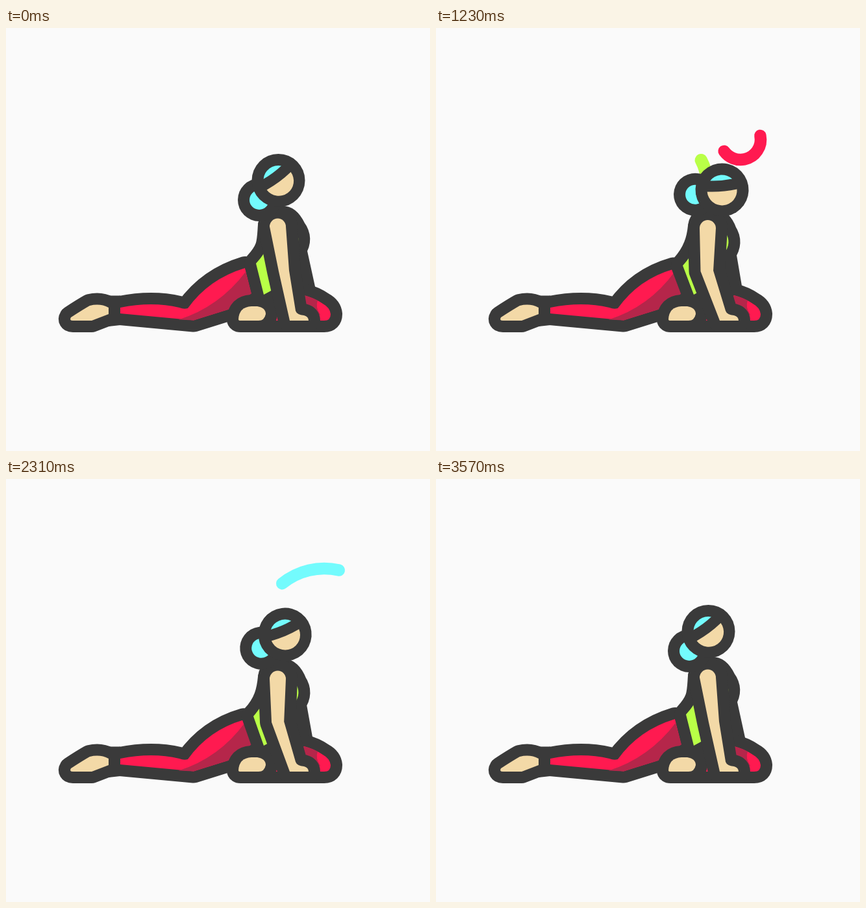
Recreate the animation shown at these times as an HTML page with a canvas. Size 653 by 652 pixels, loop 3.6 s.

```html
<!DOCTYPE html>
<html lang="en">
<head>
<meta charset="utf-8">
<title>Stretch</title>
<style>
html, body { margin: 0; width: 100%; height: 100%; overflow: hidden; background: #fafafa; }
canvas { display: block; }
</style>
</head>
<body>
<canvas id="stage" width="653" height="652"></canvas>
<script>
const ctx = document.getElementById('stage').getContext('2d');
const LOOP = 3600, STEP = 30, RAD = Math.PI / 180;
const DARK = '#3a3a3a', RED = '#ff1a50', WINE = '#b5264a', SKIN = '#f3d9a7',
      LIME = '#b9ff47', CYAN = '#73fbfd';

const clamp = v => Math.min(1, Math.max(0, v));
const smooth = v => (v = clamp(v), v * v * (3 - 2 * v));
// Eases from 0 up to 1 at the peak and back to 0.
const swing = (t, start, peak, end) =>
  smooth(t < peak ? (t - start) / (peak - start) : (end - t) / (end - peak));

const arc = (color, x, y, r, from, sweep, start, span) =>
  ({ color, x, y, r, from, sweep, start, span });
const ring = (color, r, from, sweep) => arc(color, 419, 238, r, from, sweep, 2600, 960);

const arcs = [
  arc(RED, 480, 250, 102, 100, -250, 30, 560),
  arc(LIME, 219, 238, 56, 30, 330, 100, 564),
  arc(LIME, 345, 238, 72, 180, 180, 690, 584),
  arc(RED, 469, 172, 31, -124, 384, 829, 700),
  arc(CYAN, 247, 178, 21, -215, 495, 1399, 700),
  arc(CYAN, 490, 240, 102, -150, 250, 2130, 560),
  ring(RED, 137, 128, 417),
  ring(LIME, 99.5, 145, 509),
  ring(CYAN, 61, -27, 510)
];

// The front runs ahead and the tail catches up; a short piece swells into a ball.
function drawArc({ color, x, y, r, from, sweep, start, span }, t) {
  const k = (t - start) / span;
  if (k <= 0 || k >= 1) return;
  const lead = smooth(k / .9), tail = k ** 2.2;
  if (lead <= tail) return;
  const length = r * Math.abs(sweep) * RAD * (lead - tail);
  ctx.beginPath();
  ctx.arc(x, y, r, (from + sweep * tail) * RAD, (from + sweep * lead) * RAD, sweep < 0);
  ctx.strokeStyle = color;
  ctx.lineWidth = 18.5 + 12 * Math.exp(-length / 14);
  ctx.stroke();
}

function fill(d, color) {
  ctx.fillStyle = color;
  ctx.fill(new Path2D(d));
}

function outlined(d, color) {
  ctx.strokeStyle = DARK;
  ctx.lineWidth = 36;
  ctx.stroke(new Path2D(d));
  fill(d, color);
}

function disc(x, y, r, color) {
  ctx.beginPath();
  ctx.arc(x, y, r, 0, 2 * Math.PI);
  ctx.fillStyle = color;
  ctx.fill();
}

function drawBackLeg(mix) {
  const hip = `${mix(368, 365)} ${mix(370, 372)}`;
  outlined('M100 446Q97 451 103 451H132L158 441V431Q145 424 129 428Q120 433 100 446Z', SKIN);
  outlined(`M176 431Q225 421 267 431Q274 434 280 432Q312 387 ${hip}L378 409L345 433L289 450.5L176 440Z`, RED);
  fill(`M266 449.5Q328 430 ${mix(369, 367)} 376L378 409L345 433L289 450.5Z`, WINE);
  fill('M158 412.5H176V458L158 460Z', DARK);
}

function drawTorso(mix) {
  outlined(`M406 ${mix(304, 306)}
    C404 ${mix(330, 325)} ${mix(406, 397)} ${mix(340, 347)} ${mix(385, 379)} ${mix(363, 367)}
    L397 411L412 403L${mix(459, 453)} 405L${mix(445, 444)} ${mix(341, 348)}
    Q456 ${mix(325, 332)} ${mix(444, 446)} ${mix(309, 316)}
    Q${mix(436, 440)} ${mix(292, 298)} 425 ${mix(292, 294)}
    Q408 292 406 ${mix(304, 306)}Z`, LIME);
  fill('M436 348H460V412H430Z', DARK);
}

function drawFrontLeg() {
  fill('M398 411L412 403H460V469H380V440Z', DARK);
  outlined('M416 451H490Q500 451 500 441Q499 431 488 425Q475 416 459 412L440 428L418 441Z', RED);
  fill('M452 418L459 412Q470 415 480 420Q476 430 484 442L455 446Z', WINE);
  outlined('M358 449Q359 430 378 429H387Q400 431 400 441Q398 451 389 451H361Q358 451 358 449Z', SKIN);
}

function drawArm(sink) {
  const bend = sink ** .6, top = 306 + 3 * sink;
  const left = 420 - 14 * bend, right = 436 - 10 * bend;
  outlined(`M406 ${top}A12.5 12.5 0 0 1 431 ${top}L${right} 374
    L446 436Q448 442 459 443Q466 445 466 451H437L${left} 375Z`, SKIN);
}

function drawHead(turn) {
  ctx.save();
  ctx.translate(407.5, 275);
  ctx.rotate(turn * 36 * RAD);
  disc(-17.5, -10, 33, DARK);
  disc(-17.5, -10, 15, CYAN);
  disc(12, -40, 41, DARK);
  ctx.translate(12, -40);
  ctx.rotate((-36.5 - 4 * turn) * RAD);
  fill('M-23 1A23 23 0 0 0 23 1Q0 4 -23 1Z', SKIN);
  fill('M-17 -15.5A23 23 0 0 1 17 -15.5Q0 -13.5 -17 -15.5Z', CYAN);
  ctx.restore();
}

function draw(t) {
  const turn = swing(t, 0, 1320, 3120);
  const sink = swing(t, 60, 1650, 3350);
  const mix = (a, b) => a + (b - a) * sink;
  ctx.fillStyle = '#fafafa';
  ctx.fillRect(0, 0, 653, 652);
  ctx.lineCap = ctx.lineJoin = 'round';
  arcs.forEach(a => drawArc(a, t));
  drawBackLeg(mix);
  drawTorso(mix);
  drawFrontLeg();
  drawArm(sink);
  drawHead(turn);
}

function frame() {
  draw(Math.floor(performance.now() % LOOP / STEP) * STEP);
  requestAnimationFrame(frame);
}
frame();
</script>
</body>
</html>
```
# # # # # # #
== EXERCISE DIRECTIONS ==
Repeat the full listing above without altering a word, and skip the pictures.

== SOLUTION TO THIS PROBLEM ==
Recreate the animation shown at these times as an HTML page with a canvas. Size 653 by 652 pixels, loop 3.6 s.

```html
<!DOCTYPE html>
<html lang="en">
<head>
<meta charset="utf-8">
<title>Stretch</title>
<style>
html, body { margin: 0; width: 100%; height: 100%; overflow: hidden; background: #fafafa; }
canvas { display: block; }
</style>
</head>
<body>
<canvas id="stage" width="653" height="652"></canvas>
<script>
const ctx = document.getElementById('stage').getContext('2d');
const LOOP = 3600, STEP = 30, RAD = Math.PI / 180;
const DARK = '#3a3a3a', RED = '#ff1a50', WINE = '#b5264a', SKIN = '#f3d9a7',
      LIME = '#b9ff47', CYAN = '#73fbfd';

const clamp = v => Math.min(1, Math.max(0, v));
const smooth = v => (v = clamp(v), v * v * (3 - 2 * v));
// Eases from 0 up to 1 at the peak and back to 0.
const swing = (t, start, peak, end) =>
  smooth(t < peak ? (t - start) / (peak - start) : (end - t) / (end - peak));

const arc = (color, x, y, r, from, sweep, start, span) =>
  ({ color, x, y, r, from, sweep, start, span });
const ring = (color, r, from, sweep) => arc(color, 419, 238, r, from, sweep, 2600, 960);

const arcs = [
  arc(RED, 480, 250, 102, 100, -250, 30, 560),
  arc(LIME, 219, 238, 56, 30, 330, 100, 564),
  arc(LIME, 345, 238, 72, 180, 180, 690, 584),
  arc(RED, 469, 172, 31, -124, 384, 829, 700),
  arc(CYAN, 247, 178, 21, -215, 495, 1399, 700),
  arc(CYAN, 490, 240, 102, -150, 250, 2130, 560),
  ring(RED, 137, 128, 417),
  ring(LIME, 99.5, 145, 509),
  ring(CYAN, 61, -27, 510)
];

// The front runs ahead and the tail catches up; a short piece swells into a ball.
function drawArc({ color, x, y, r, from, sweep, start, span }, t) {
  const k = (t - start) / span;
  if (k <= 0 || k >= 1) return;
  const lead = smooth(k / .9), tail = k ** 2.2;
  if (lead <= tail) return;
  const length = r * Math.abs(sweep) * RAD * (lead - tail);
  ctx.beginPath();
  ctx.arc(x, y, r, (from + sweep * tail) * RAD, (from + sweep * lead) * RAD, sweep < 0);
  ctx.strokeStyle = color;
  ctx.lineWidth = 18.5 + 12 * Math.exp(-length / 14);
  ctx.stroke();
}

function fill(d, color) {
  ctx.fillStyle = color;
  ctx.fill(new Path2D(d));
}

function outlined(d, color) {
  ctx.strokeStyle = DARK;
  ctx.lineWidth = 36;
  ctx.stroke(new Path2D(d));
  fill(d, color);
}

function disc(x, y, r, color) {
  ctx.beginPath();
  ctx.arc(x, y, r, 0, 2 * Math.PI);
  ctx.fillStyle = color;
  ctx.fill();
}

function drawBackLeg(mix) {
  const hip = `${mix(368, 365)} ${mix(370, 372)}`;
  outlined('M100 446Q97 451 103 451H132L158 441V431Q145 424 129 428Q120 433 100 446Z', SKIN);
  outlined(`M176 431Q225 421 267 431Q274 434 280 432Q312 387 ${hip}L378 409L345 433L289 450.5L176 440Z`, RED);
  fill(`M266 449.5Q328 430 ${mix(369, 367)} 376L378 409L345 433L289 450.5Z`, WINE);
  fill('M158 412.5H176V458L158 460Z', DARK);
}

function drawTorso(mix) {
  outlined(`M406 ${mix(304, 306)}
    C404 ${mix(330, 325)} ${mix(406, 397)} ${mix(340, 347)} ${mix(385, 379)} ${mix(363, 367)}
    L397 411L412 403L${mix(459, 453)} 405L${mix(445, 444)} ${mix(341, 348)}
    Q456 ${mix(325, 332)} ${mix(444, 446)} ${mix(309, 316)}
    Q${mix(436, 440)} ${mix(292, 298)} 425 ${mix(292, 294)}
    Q408 292 406 ${mix(304, 306)}Z`, LIME);
  fill('M436 348H460V412H430Z', DARK);
}

function drawFrontLeg() {
  fill('M398 411L412 403H460V469H380V440Z', DARK);
  outlined('M416 451H490Q500 451 500 441Q499 431 488 425Q475 416 459 412L440 428L418 441Z', RED);
  fill('M452 418L459 412Q470 415 480 420Q476 430 484 442L455 446Z', WINE);
  outlined('M358 449Q359 430 378 429H387Q400 431 400 441Q398 451 389 451H361Q358 451 358 449Z', SKIN);
}

function drawArm(sink) {
  const bend = sink ** .6, top = 306 + 3 * sink;
  const left = 420 - 14 * bend, right = 436 - 10 * bend;
  outlined(`M406 ${top}A12.5 12.5 0 0 1 431 ${top}L${right} 374
    L446 436Q448 442 459 443Q466 445 466 451H437L${left} 375Z`, SKIN);
}

function drawHead(turn) {
  ctx.save();
  ctx.translate(407.5, 275);
  ctx.rotate(turn * 36 * RAD);
  disc(-17.5, -10, 33, DARK);
  disc(-17.5, -10, 15, CYAN);
  disc(12, -40, 41, DARK);
  ctx.translate(12, -40);
  ctx.rotate((-36.5 - 4 * turn) * RAD);
  fill('M-23 1A23 23 0 0 0 23 1Q0 4 -23 1Z', SKIN);
  fill('M-17 -15.5A23 23 0 0 1 17 -15.5Q0 -13.5 -17 -15.5Z', CYAN);
  ctx.restore();
}

function draw(t) {
  const turn = swing(t, 0, 1320, 3120);
  const sink = swing(t, 60, 1650, 3350);
  const mix = (a, b) => a + (b - a) * sink;
  ctx.fillStyle = '#fafafa';
  ctx.fillRect(0, 0, 653, 652);
  ctx.lineCap = ctx.lineJoin = 'round';
  arcs.forEach(a => drawArc(a, t));
  drawBackLeg(mix);
  drawTorso(mix);
  drawFrontLeg();
  drawArm(sink);
  drawHead(turn);
}

function frame() {
  draw(Math.floor(performance.now() % LOOP / STEP) * STEP);
  requestAnimationFrame(frame);
}
frame();
</script>
</body>
</html>
```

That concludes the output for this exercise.